Legs, Part 2 – A Community of Hope
December 2023, Island Voices

Legs, Part 2 – A Community of Hope

By Deborah H. Anderson

This time of year, when the temperature dips below 40 degrees, I think about my blue flannel cow jammies. Along with my blue socks and a black fake sheep’s wool blanket I bought at Thriftway, they kept me warm when it got really cold during the year that I slept in my car in order to get a book out. 

Faced with seemingly impossible opposition to the goodness and kindness I wanted to plant in the world, and the realization I had thrown over $300,000 down the drain in rentals, I summoned the entrepreneurial spirits of my two grandfathers and beloved stepfather and devised a plan to make my money work for me and get my first book to print. I threw everything in storage, rented a secure office with 24/7 keycard access, and went to work. 

Work it did! By April of that year, I, along with the illustrator, was doing a book release.

That was before hip replacement number one. Now, two weeks after hip replacement number two, I write this on my phone, from bed, with a transfer belt wrapped around my left toe in case I need to move suddenly – the better to marionette my healing left leg into action. 

I created quite the sensation in 2014-2015 when I did van life before van life was a thing. But most people don’t know the Cinderella ending to my story. The top crossover agent in the United States saw my book, “Kneeling at the Cross: A Protestant Looks at the Crucifixion,” a book of poetry with illustrations by Will Forrester, and picked me up for my first five books. It doesn’t get better than that. The first book, the one written while I paid $650 a month rent to sleep in my car, is part of a memoir trilogy. 

Working on the second book, I made the comment to my agent one time that I was waiting for my happy ending. He famously replied, “Nobody gives a rip about your happy ending. They want to know how you stayed standing!”

That became the operative question for years. How did I stay standing?

My faith, God, opportunities of learning and service. I have post-traumatic resiliency and growth. That’s beyond PTSD. More people in the U.S. – 67% – have this than PTSD. Its hallmarks are determination, courage, creativity, and perseverance. But I added one more pillar, “communities of hope.” I gathered around me and invited into my life people that had hope that my present was not my future. 

I had my faith community, my writing community, my disability community, my music community, my gang ‘o five brothers from my other Mother’s community (professionals at the top of their games, who believed in my work and my leadership skills), and my historical community (who knew my journey). Communities of hope filled and surrounded me. 

My faith communities held me in prayer and invited me into opportunities for service and leadership. My writing community gave valuable feedback and endorsement for words I was writing, and words I had already written. One particular colleague would ask, “Are you writing?” every time he saw me, even before he said “Hello.” 
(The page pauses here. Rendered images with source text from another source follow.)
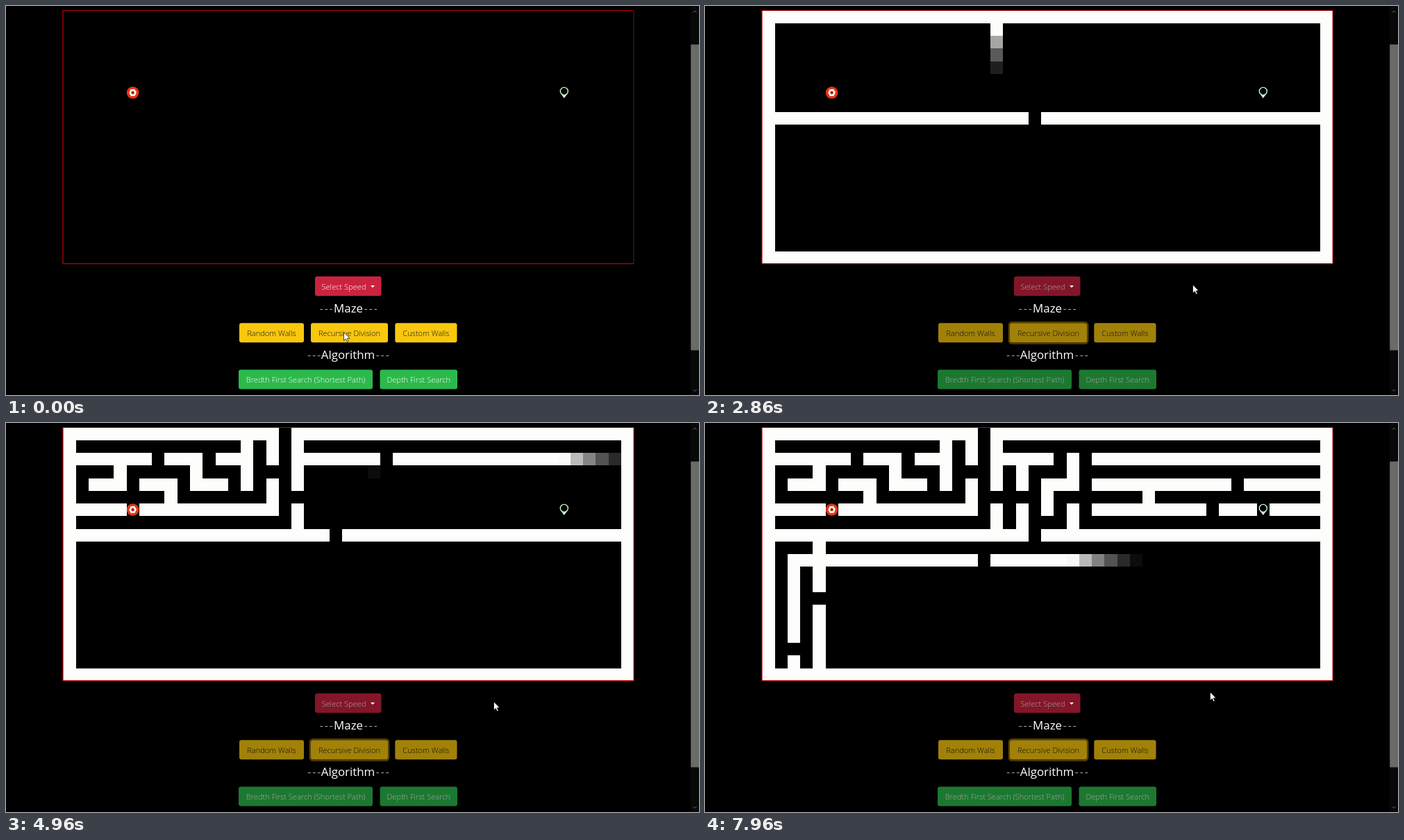
Recreate the animation shown at these times as an HTML page with a canvas. Size 998 by 561 pixels, loop 8 s.

```html
<!DOCTYPE html>
<html lang="en">
<head>
<meta charset="utf-8">
<title>Maze generator</title>
<style>
  html, body { margin: 0; width: 100%; height: 100%; overflow: hidden; background: #000; }
  canvas, svg { position: absolute; left: 0; top: 0; width: 998px; height: 561px; display: block; }
  text { font-family: "Open Sans", "Noto Sans", sans-serif; text-anchor: middle; fill: #fff; }
  .button text { font-size: 11.1px; font-weight: 300; }
  .yellow text { fill: #14140c; }
  .red rect { fill: #ca2340; }
  .yellow rect { fill: #f9c70e; }
  .green rect { fill: #2cb94b; }
  .heading { font-size: 16.9px; }
  .dashes { font-size: 16.9px; font-weight: 300; letter-spacing: 1.6px; }
  .busy .button { opacity: .65; }
  #focus { visibility: hidden; }
  .busy #focus { visibility: visible; }
</style>
</head>
<body>
<canvas id="grid" width="998" height="561"></canvas>
<svg id="page" viewBox="0 0 998 561">
  <g fill="none" stroke="#c0000c" stroke-width="1.2">
    <path d="M904 6.5H82V371.7H904"/>
    <path id="edge" d="M904 6.5V371.7" stroke="#30283a"/>
  </g>

  <g>
    <circle cx="182.6" cy="125" r="8.8" fill="#e8350d"/>
    <path d="M179.5 120.2 185 119.8 188 124.6 185.6 129.8 180 130 177.4 125.2Z" fill="#fff"/>
    <circle cx="182.6" cy="125" r="2.2" fill="#a3200a"/>
  </g>
  <g>
    <path d="M798.3 125.5 803.8 133 809.3 125.5Q803.8 131 798.3 125.5Z" fill="#c9f8d2"/>
    <circle cx="803.8" cy="122.9" r="5.5" fill="#000" stroke="#c9f8d2" stroke-width="1.4"/>
  </g>

  <g id="buttons"></g>
  <path d="M525 403h6l-3 3.2z" fill="#fff"/>

  <text class="heading" x="493" y="442">Maze</text>
  <text class="dashes" x="462" y="442">---</text>
  <text class="dashes" x="526" y="442">---</text>
  <text class="heading" x="492.5" y="509">Algorithm</text>
  <text class="dashes" x="444.5" y="509">---</text>
  <text class="dashes" x="543" y="509">---</text>

  <rect x="986" width="12" height="561" fill="#080808"/>
  <rect x="986.2" y="55.5" width="11.8" height="441" fill="#6a6a68"/>
  <path d="M989.5 9.5 992 7 994.5 9.5M989.5 553 992 555.5 994.5 553" fill="none" stroke="#666"/>

  <path id="cursor" d="M0 0V12L2.8 9.5 4.8 13.8 6.7 12.9 4.8 8.8H8.5Z" fill="#fff" stroke="#000" stroke-width=".7"/>
</svg>
<script>
const LOOP = 8000, START = 500, FADE = 125;
const CELL = 18.26, LEFT = 82.4, TOP = 6.6, COLS = 45, ROWS = 20;
const page = document.getElementById('page');
const cursor = document.getElementById('cursor');
const edge = document.getElementById('edge');
const ctx = document.getElementById('grid').getContext('2d');

function button(color, x, y, width, label, textX = x + width / 2, focused = false) {
  const ring = focused
    ? `<rect id="focus" x="${x - 1.2}" y="${y - 1.2}" width="${width + 2.4}" height="30.4" rx="4"
        style="fill:none;stroke:#806104;stroke-width:2.4"/>` : '';
  return `<g class="button ${color}"><rect x="${x}" y="${y}" width="${width}" height="28" rx="3"/>${ring}
    <text x="${textX}" y="${y + 18.7}">${label}</text></g>`;
}
document.getElementById('buttons').innerHTML = [
  button('red', 445, 390, 95.5, 'Select Speed', 486.5),
  button('yellow', 336, 457.3, 93, 'Random Walls'),
  button('yellow', 439, 457.3, 111, 'Recursive Division', 494.5, true),
  button('yellow', 560.3, 457.3, 89.2, 'Custom Walls'),
  button('green', 335, 524.5, 193, 'Bredth First Search (Shortest Path)'),
  button('green', 538.5, 524.5, 111.5, 'Depth First Search')
].join('');

// Every slot of the build order takes one beat; gaps leave their slot empty.
const events = [];
let slot = 0;
const put = (r, c, wall = true) => events.push({ r, c, wall, slot });
const isMarker = (r, c) => r === 6 && (c === 5 || c === 39);
function row(r, from, to, gap) {
  for (let c = from; c <= to; c++, slot++) if (c !== gap && !isMarker(r, c)) put(r, c);
}
function col(c, from, to, gap) {
  for (let r = from; r <= to; r++, slot++) if (r !== gap) put(r, c);
}
function open(r, c) { put(r, c, false); slot++; }

for (let c = 0; c < COLS; c++, slot++) { put(0, c); put(ROWS - 1, c); }
for (let r = 1; r < ROWS - 1; r++, slot++) { put(r, 0); put(r, COLS - 1); }
row(8, 1, 43, 21);
col(18, 1, 7, 5);
row(6, 1, 17, 17);
col(14, 1, 5, 5);
row(2, 1, 13, 7);
col(8, 3, 5, 3);
col(4, 3, 5, 5);
row(4, 1, 3, 1);
row(4, 5, 7, 5);
open(2, 11);
col(10, 3, 5, 5);
row(4, 11, 13, 13);
open(0, 17);
col(16, 1, 5, 3);
row(2, 19, 43, 25);
col(24, 3, 7, 5);
col(20, 3, 7, 5);
open(2, 23);
row(4, 21, 23, 21);
col(22, 5, 7, 7);
row(4, 25, 43, 25);
col(30, 5, 7, 7);
row(6, 25, 29, 25);
open(4, 37);
row(6, 31, 43, 35);
col(4, 9, 18, 13);
row(10, 1, 3, 1);
col(2, 11, 18, 17);
row(10, 5, 43, 17);

// Piecewise linear lookup over [position, value] keys.
function lerpKeys(keys, x, index = 1) {
  let i = 1;
  while (i < keys.length - 1 && x > keys[i][0]) i++;
  const a = keys[i - 1], b = keys[i];
  return a[index] + (b[index] - a[index]) * (x - a[0]) / (b[0] - a[0]);
}
const pace = [[0, START], [64, 1800], [65, 1930], [106, 2735], [109, 2830], [159, 4025], [161, 4145],
  [198, 4945], [241, 5835], [242, 5935], [277, 7430], [301, 7945]];
for (const e of events) e.time = lerpKeys(pace, e.slot);

const pointer = [[0, 486.5, 470.5], [600, 486.5, 470.5], [1930, 610, 419], [2500, 702.5, 402],
  [5100, 702.5, 402], [5700, 727.5, 383], [7000, 727.5, 383], [7500, 727.5, 388], [LOOP, 727.5, 388]];

function drawCell({ r, c, wall }, alpha) {
  const x = Math.round(LEFT + c * CELL), y = Math.round(TOP + r * CELL);
  ctx.globalAlpha = alpha;
  ctx.fillStyle = wall ? '#fdfdfb' : '#000';
  ctx.fillRect(x, y, Math.round(LEFT + (c + 1) * CELL) - x, Math.round(TOP + (r + 1) * CELL) - y);
}

function render(t) {
  ctx.clearRect(0, 0, 998, 561);
  for (const e of events) {
    if (t > e.time) drawCell(e, Math.min(1, (t - e.time) / FADE) ** 1.5);
  }
  page.classList.toggle('busy', t >= START);
  edge.setAttribute('stroke', t >= 1400 ? '#c02840' : '#30283a');
  cursor.setAttribute('transform', `translate(${lerpKeys(pointer, t)} ${lerpKeys(pointer, t, 2)})`);
}

const began = performance.now();
function tick() {
  render((performance.now() - began) % LOOP);
  requestAnimationFrame(tick);
}
tick();
</script>
</body>
</html>
```
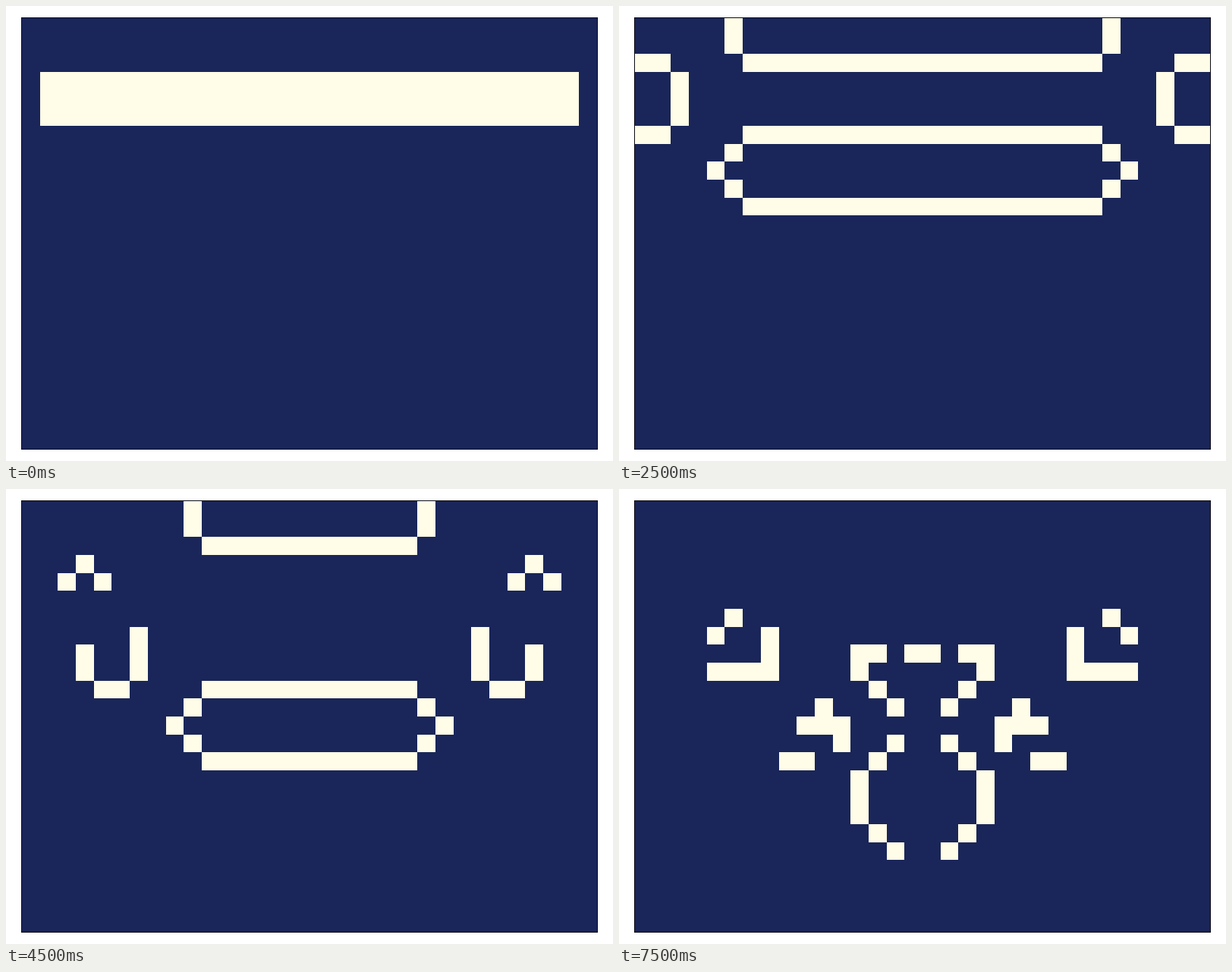
An HTML page with a canvas for the animation above (8 s loop, 800 by 600 pixels).

```html
<!DOCTYPE html>
<html lang="en">
<head>
<meta charset="utf-8">
<title>Game of Life</title>
<style>
  html, body { margin: 0; width: 100%; height: 100%; overflow: hidden; background: #fff; }
  canvas { display: block; }
</style>
</head>
<body>
<canvas id="stage" width="800" height="600"></canvas>
<script>
const COLS = 32, ROWS = 24;
const LEFT = 21, TOP = 16, WIDTH = 758, HEIGHT = 568;
const STEP = 500, GENERATIONS = 16;
const NAVY = '#1a2659', CREAM = '#fffde7';

const ctx = document.getElementById('stage').getContext('2d');
const edgeX = c => Math.round(LEFT + c * WIDTH / COLS);
const edgeY = r => Math.round(TOP + r * HEIGHT / ROWS);

const makeGrid = rule =>
  Array.from({ length: ROWS }, (_, r) => Array.from({ length: COLS }, (_, c) => rule(r, c)));

// Cells beyond the border count as dead.
function neighbours(grid, r, c) {
  let n = 0;
  for (let y = r - 1; y <= r + 1; y++)
    for (let x = c - 1; x <= c + 1; x++)
      if ((y !== r || x !== c) && grid[y]?.[x]) n++;
  return n;
}

const evolve = grid => makeGrid((r, c) => {
  const n = neighbours(grid, r, c);
  return n === 3 || (n === 2 && grid[r][c]);
});

const history = [makeGrid((r, c) => r >= 3 && r <= 5 && c >= 1 && c <= 30)];
while (history.length < GENERATIONS) history.push(evolve(history[history.length - 1]));

function draw(grid) {
  ctx.fillStyle = '#fff';
  ctx.fillRect(0, 0, 800, 600);
  ctx.fillStyle = NAVY;
  ctx.fillRect(LEFT, TOP, WIDTH, HEIGHT);
  ctx.fillStyle = CREAM;
  grid.forEach((row, r) => row.forEach((alive, c) => {
    if (!alive) return;
    const x = edgeX(c), y = edgeY(r);
    ctx.fillRect(x, y, edgeX(c + 1) - x, edgeY(r + 1) - y);
  }));
  ctx.strokeStyle = '#0a0a14';
  ctx.lineWidth = 1;
  ctx.strokeRect(LEFT - 0.5, TOP - 0.5, WIDTH + 1, HEIGHT + 1);
}

const start = performance.now();
function tick() {
  const elapsed = performance.now() - start;
  draw(history[Math.floor(elapsed / STEP) % GENERATIONS]);
  requestAnimationFrame(tick);
}
tick();
</script>
</body>
</html>
```
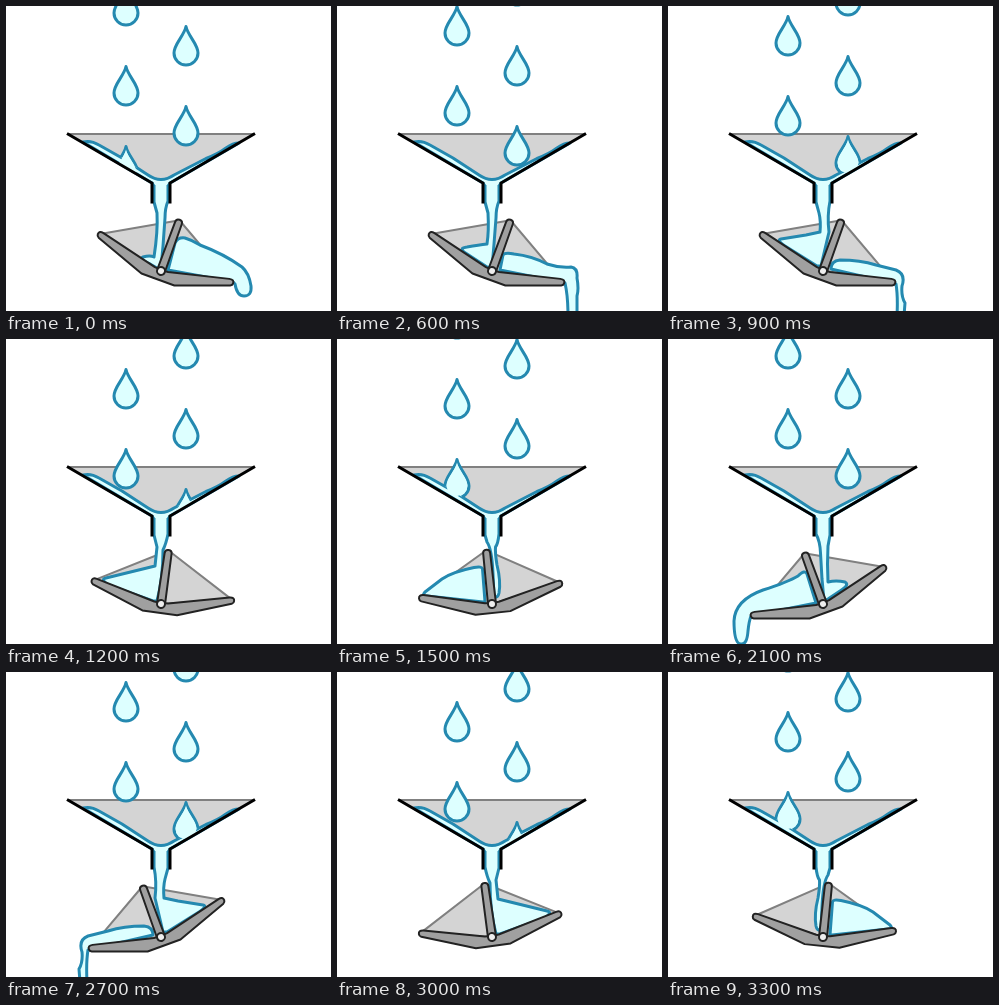
An HTML page with a canvas that plays this animation: 325 by 305 pixels, repeating every 3600 ms.

```html
<!DOCTYPE html>
<html lang="en">
<head>
<meta charset="utf-8">
<title>Tipping bucket rain gauge</title>
<style>
html, body { margin: 0; width: 100%; height: 100%; overflow: hidden; background: #fff; }
canvas { display: block; }
</style>
</head>
<body>
<canvas id="stage" width="325" height="305"></canvas>
<script>
const ctx = document.getElementById('stage').getContext('2d');
const WATER = '#dff', EDGE = '#2489b0', PALE = '#d4d4d4', METAL = '#a0a0a0', DARK = '#222';
const STEP_MS = 300, AXIS = 155, PIVOT_Y = 265;

// Half a cycle; the other half is the same with the bucket mirrored.
const fall = [0, 10, 20, 30, 50, 60];
const tilt = [20, 20, 20, 20, 8, -6];

// From the spout's right lip, round the filling pool, back up to its left lip.
const streams = [
  'Q159 202 159 212 L157 240 L155 262 L151 262 L144 258 Q132 253 137 251 Q144 249 148 251 Q152 225 151 207',
  'Q158 202 157.5 214 L156 240 L154 262 L150 260 L138 252 Q128 246 133 243 Q142 241 150 243 Q151 225 150 207',
  'Q159 202 159 212 L157 238 L155 262 L150 261 L127 246 Q122 242 130 241 Q142 239 150 238 Q152 225 151 207',
  'Q159 210 161 226 L153 260 L149 260 L117 240 Q108 234 113 233 L138 229 L152 226 Q153 215 151 207',
  'Q160 205 157 211 Q157 240 151 262 L147 262 L102 246 Q94 240 100 239 L149 227 L151 208',
  'Q161 205 158.5 208 Q158 214 160 226 Q164 242 162 254 Q161 259 157 258 L156 235 Q155 210 150 203'
];

// Water held in or leaving the full side.
const spills = [
  'M162 264 L169 237 Q172 231 179 232 Q186 234 194 239 Q218 248 236 261 Q243 267 245 280 Q246 290 238 290 Q231 290 229 278 L227 276 Z',
  'M162 264 L171 235 Q173 230 180 237 Q190 243 215 251 Q243 261 244 282 Q244 305 237 305 Q231 306 230 292 Q229 282 227 277 Z',
  'M163 264 L166 249 Q168 246 177 248 Q195 250 210 258 Q222 262 234 261 Q241 262 240 272 Q242 283 240 290 L240 310 L231 310 Q231 290 228 277 Z',
  'M163 263 Q163 255 172 254 Q192 254 208 259 L228 264 Q238 268 234 280 Q233 290 237 297 L236 310 L229 310 Q230 290 228 278 Z',
  '',
  'M148 263 L145.5 230 Q145 227 137 228.5 Q115 233 105 240 L88 253 Q84 258 90 257 L146 263 Z'
];

const surface = 'Q85 134 93 139 L116 152 L142 169 Q155 178 168 169 L200 152.5 Q212 148 220 142 Q227 137 233 137';
const funnelWater = new Path2D(`M148 180 L146 177 L77 136 ${surface} L164 177 L162 180`);
const aboveWater = new Path2D(`M77 136 ${surface} V0 H77 Z`);
const insideFunnel = new Path2D('M62 0 H248 V128 L164 177 H146 L62 128 Z');
const dropShape = new Path2D('M0 0.5 C2 10 12 18 12 27 A12 12 0 0 1 -12 27 C-12 18 -2 10 0 0.5 Z');
const bucketBack = new Path2D('M-70 -14 L0 -54 L70 -14 L0 0 Z');
const bucketBase = new Path2D('M0 -1 L-7 -1.5 L-67 -16 Q-72 -17 -72 -13 Q-72 -11 -70 -10 L-17.5 9 H17.5 L70 -10 Q72 -11 72 -13 Q72 -17 67 -16 L7 -1.5 Z');
const divider = new Path2D('M-4 -2 L-3.5 -51 Q-3.5 -54.5 0 -54.5 Q3.5 -54.5 3.5 -51 L4 -2 Z');
const hinge = new Path2D('M4 0 A4 4 0 1 1 -4 0 A4 4 0 1 1 4 0 Z');

function paint(path, fill, stroke, width) {
  if (fill) { ctx.fillStyle = fill; ctx.fill(path); }
  if (stroke) { ctx.strokeStyle = stroke; ctx.lineWidth = width; ctx.stroke(path); }
}

function isolated(draw) {
  ctx.save();
  draw();
  ctx.restore();
}

function drawFunnelBack() {
  paint(new Path2D('M62 128 H248 L164 177 H146 Z'), PALE);
  paint(new Path2D('M62 128 H248'), null, '#808080', 2);
  paint(funnelWater, WATER, EDGE, 3);
}

function drawFunnelWalls() {
  ctx.lineJoin = 'miter';
  paint(new Path2D('M61 127.5 L146 177 V197.5 M249 127.5 L164 177 V197.5'), null, '#000', 3);
  ctx.lineJoin = 'round';
}

function drawBucket(phase) {
  const inBucket = draw => isolated(() => {
    ctx.translate(AXIS, PIVOT_Y);
    ctx.rotate(tilt[phase] * Math.PI / 180);
    draw();
  });
  inBucket(() => paint(bucketBack, PALE, '#808080', 2));
  if (spills[phase]) paint(new Path2D(spills[phase]), WATER, EDGE, 3);
  paint(new Path2D(`M162 179 V195 ${streams[phase]} L148 196 V179`), WATER, EDGE, 3);
  inBucket(() => {
    paint(bucketBase, METAL, DARK, 2);
    paint(divider, METAL, DARK, 2);
    paint(hinge, '#eee', DARK, 2);
  });
}

function drawDrop(x, tip) {
  isolated(() => {
    ctx.translate(x, tip);
    paint(dropShape, WATER, EDGE, 3);
  });
}

// A drop joining the funnel water: outline above the surface, open below it.
function drawMergingDrop(x, tip) {
  isolated(() => {
    ctx.clip(aboveWater);
    drawDrop(x, tip);
  });
  isolated(() => {
    ctx.clip(insideFunnel);
    ctx.translate(x, tip + 24);
    ctx.scale(0.87, 0.87);
    ctx.translate(0, -24);
    paint(dropShape, WATER);
  });
}

function drawColumn(x, start, waterline) {
  for (let tip = start - 160; tip <= waterline + 30; tip += 80) {
    if (tip > waterline) drawMergingDrop(x, tip);
    else drawDrop(x, tip);
  }
}

function render(now) {
  const step = Math.floor(now / STEP_MS) % 12;
  const phase = step % 6;
  ctx.clearRect(0, 0, 325, 305);
  ctx.lineJoin = 'round';
  drawFunnelBack();
  isolated(() => {
    if (step >= 6) {
      ctx.translate(2 * AXIS, 0);
      ctx.scale(-1, 1);
    }
    drawBucket(phase);
  });
  drawColumn(120, 60 + fall[phase], 110);
  drawColumn(180, 100 + fall[phase], 120);
  drawFunnelWalls();
}

const begin = performance.now();
function tick() {
  render(performance.now() - begin);
  requestAnimationFrame(tick);
}
tick();
</script>
</body>
</html>
```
My historical community would initiate conversations centered on times they had seen me hang tough, and described those actions as character strengths. My disability community reminded me to advocate for myself medically, and to make good health a priority in the midst of it all. 

Some invited me to fun activities, paid for retreats that would be uplifting, told me of work opportunities, gathered me into social events, made me be visible, told me to stand tall and use my voice, and again and again offered financial saves and help with endless moving. One friend announced she had stopped coloring her hair professionally and wanted to give that money towards my utilities. Huge things, small things. They would not let me quit or lie, die, and surrender. 

My fortune changed this past year, and what a joy to reach back and pay it forward to those who now need what I once needed. Compassion is the hallmark of community. 

You can choose what kind of community surrounds you. Do they encourage health or toxicity? Vision or familiarity? Hope or stasis?

Moving forward with hope feels so good, so life-giving. Within weeks, months, I will be standing and walking unassisted by devices. My communities of hope, however, will remain forever.

December 8, 2023

About Author

deborah Deborah Anderson returns to write the occasional column for The Loop after a hiatus following twelve years writing “Positively Speaking.” She is currently working on several writing projects including her memoir called “An Irregular Life” and a novel “One Dog, Two Cats, Three Chances” about a widow who moves from the city with her children to a small rural Island in the Delaware River. She loves children, animals, music, books, and adventure. She is a woman of faith. She believes no matter what, love remains.